So God’s word has tremendous, life-giving, life-changing power. By believing, receiving and obeying His Word, your soul will be saved from sin in a moment and the growing process begins, the end of which is a beautiful plant, bearing fruit, which will be gathered by the Lord of the Harvest into eternal life.

The point made by the Psalmist is significant: the sowing of the Word must be accompanied by a burden for lost souls which expresses itself in weeping and praying earnestly before the Lord. There will be no harvest of souls, no “bringing in the sheaves,” no rejoicing, without it.

“How can they preach except they be sent?” was a question Paul asked the Romans. Our lesson reveals that God ministers the seed to the sower. When we sow the precious seed, let us make sure that it is God who is inspiring the Word that we share and that we are watering it with our tears and prayers. He waters too, as in Isaiah 55:10; the Word as both seed and water accomplishes that whereto God sends it in the hearts of men.

—Sis. Angela Gellenbeck


The mystery and miracle of life is encapsulated within the seed. It initiates, sustains and perpetuates all life. The reproduction of a single seed is enough to populate the world.
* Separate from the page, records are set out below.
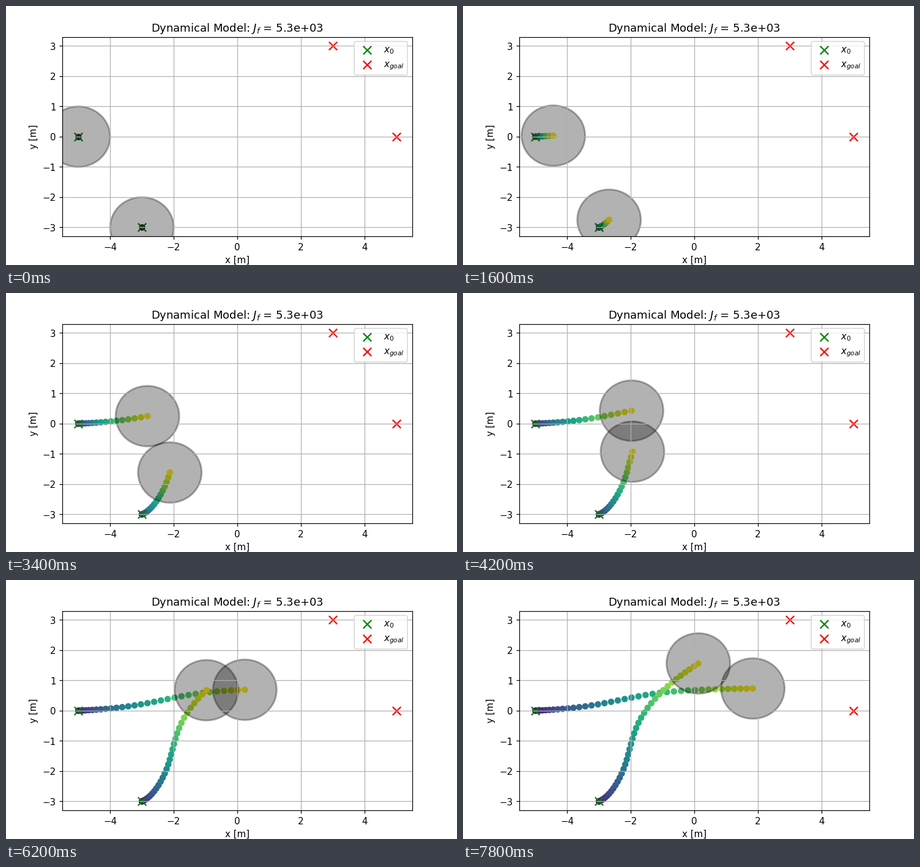
A matplotlib script that plays this animation: 737x424 px, repeating every 8 s.

```python
import numpy as np
import matplotlib.pyplot as plt
from matplotlib.animation import FuncAnimation
from matplotlib.patches import Circle

W, H, DPI = 737.4, 424.35, 108  # the canvas rounds down to whole pixels
FRAMES, STEP_MS, LEG = 40, 200, 8

STARTS = [(-5, 0), (-3, -3)]
GOALS = [(5, 0), (3, 3)]

# Where each agent is after every LEG steps
VIA = [
    [(-4.433, 0.035), (-3.03, 0.21), (-1.31, 0.555), (0.45, 0.7), (2.034, 0.737)],
    [(-2.68, -2.747), (-2.17, -1.776), (-1.756, -0.402), (-0.836, 0.807), (0.266, 1.66)],
]


def spline(points):
    """Cubic spline that leaves the first point from rest, one row per step."""
    p = np.array(points, float)
    n = len(p)
    a = 4 * np.eye(n) + np.eye(n, k=1) + np.eye(n, k=-1)
    a[0, 1] = 0
    a[-1, -1] = 2
    rhs = np.zeros_like(p)
    rhs[1:-1] = 3 * (p[2:] - p[:-2])
    rhs[-1] = 3 * (p[-1] - p[-2])
    m = np.linalg.solve(a, rhs)

    i, rest = np.divmod(np.arange(FRAMES), LEG)
    u = rest[:, None] / LEG
    return ((1 + 2 * u) * (1 - u) ** 2 * p[i] + u * (1 - u) ** 2 * m[i]
            + u ** 2 * (3 - 2 * u) * p[i + 1] + u ** 2 * (u - 1) * m[i + 1])


paths = [spline([start] + via) for start, via in zip(STARTS, VIA)]

fig, ax = plt.subplots(figsize=(W / DPI, H / DPI), dpi=DPI)
ax.set(xlim=(-5.5, 5.5), ylim=(-3.3, 3.3), xlabel="x [m]", ylabel="y [m]",
       title="Dynamical Model: $J_f$ = 5.3e+03")
ax.grid()

trails = [ax.scatter([], []) for _ in paths]
for spots, color, name in [(STARTS, "g", "$x_0$"), (GOALS, "r", "$x_{goal}$")]:
    ax.scatter(*zip(*spots), s=80, c=color, marker="x", label=name)
discs = [ax.add_patch(Circle(p[0], 1, color="k", alpha=0.3, lw=2)) for p in paths]
ax.legend(loc="upper right")


def draw(step):
    colors = plt.cm.viridis(np.linspace(0, 1, step + 1))
    for path, trail, disc in zip(paths, trails, discs):
        trail.set_offsets(path[:step + 1])
        trail.set_facecolor(colors)
        trail.set_edgecolor(colors)
        disc.center = path[step]
    return trails + discs


anim = FuncAnimation(fig, draw, frames=FRAMES, interval=STEP_MS,
                     init_func=lambda: draw(0), repeat=True, repeat_delay=0)
plt.show()
```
A grain of corn is enough to feed the world; and the seed of the gospel is enough to save the world. Each must germinate and grow within the confines of its “tomb” before breaking forth into new life.

The power contained in the seed shows forth the power of the resurrected life. Christ likens his body to a grain of wheat; except it fall into the ground and die it abides alone but if it dies it brings forth much fruit. In this analogy he points to his death, burial and resurrection—the essence of the gospel message. His body represents the type of a seed that is planted, then multiplies to become the sustaining Bread of Life.

The seed is our symbol of hope. We plant it with the expectation that it will produce fruit. The Word of God is the most precious seed known to man. It produces the fruit of love, joy, peace, longsuffering, gentleness, goodness, faith, meekness and temperance. It is a seed compatible to every individual. It is designed to grow in every part of the world and will flourish under any circumstance or condition, as long as the heart is right.

We have all been commissioned to share the Word with the world—our world. We may not have the privilege of travelling abroad to spread the gospel, but we all have the privilege and obligation to spread it within the world around us. Every person we meet needs this gospel message and the results that it produces, whether they realize it or not. It is our duty to share it.

We are the sowers. The seed is the Word. The Word is Christ. Christ is Life.

—Bro. Darrell Johnson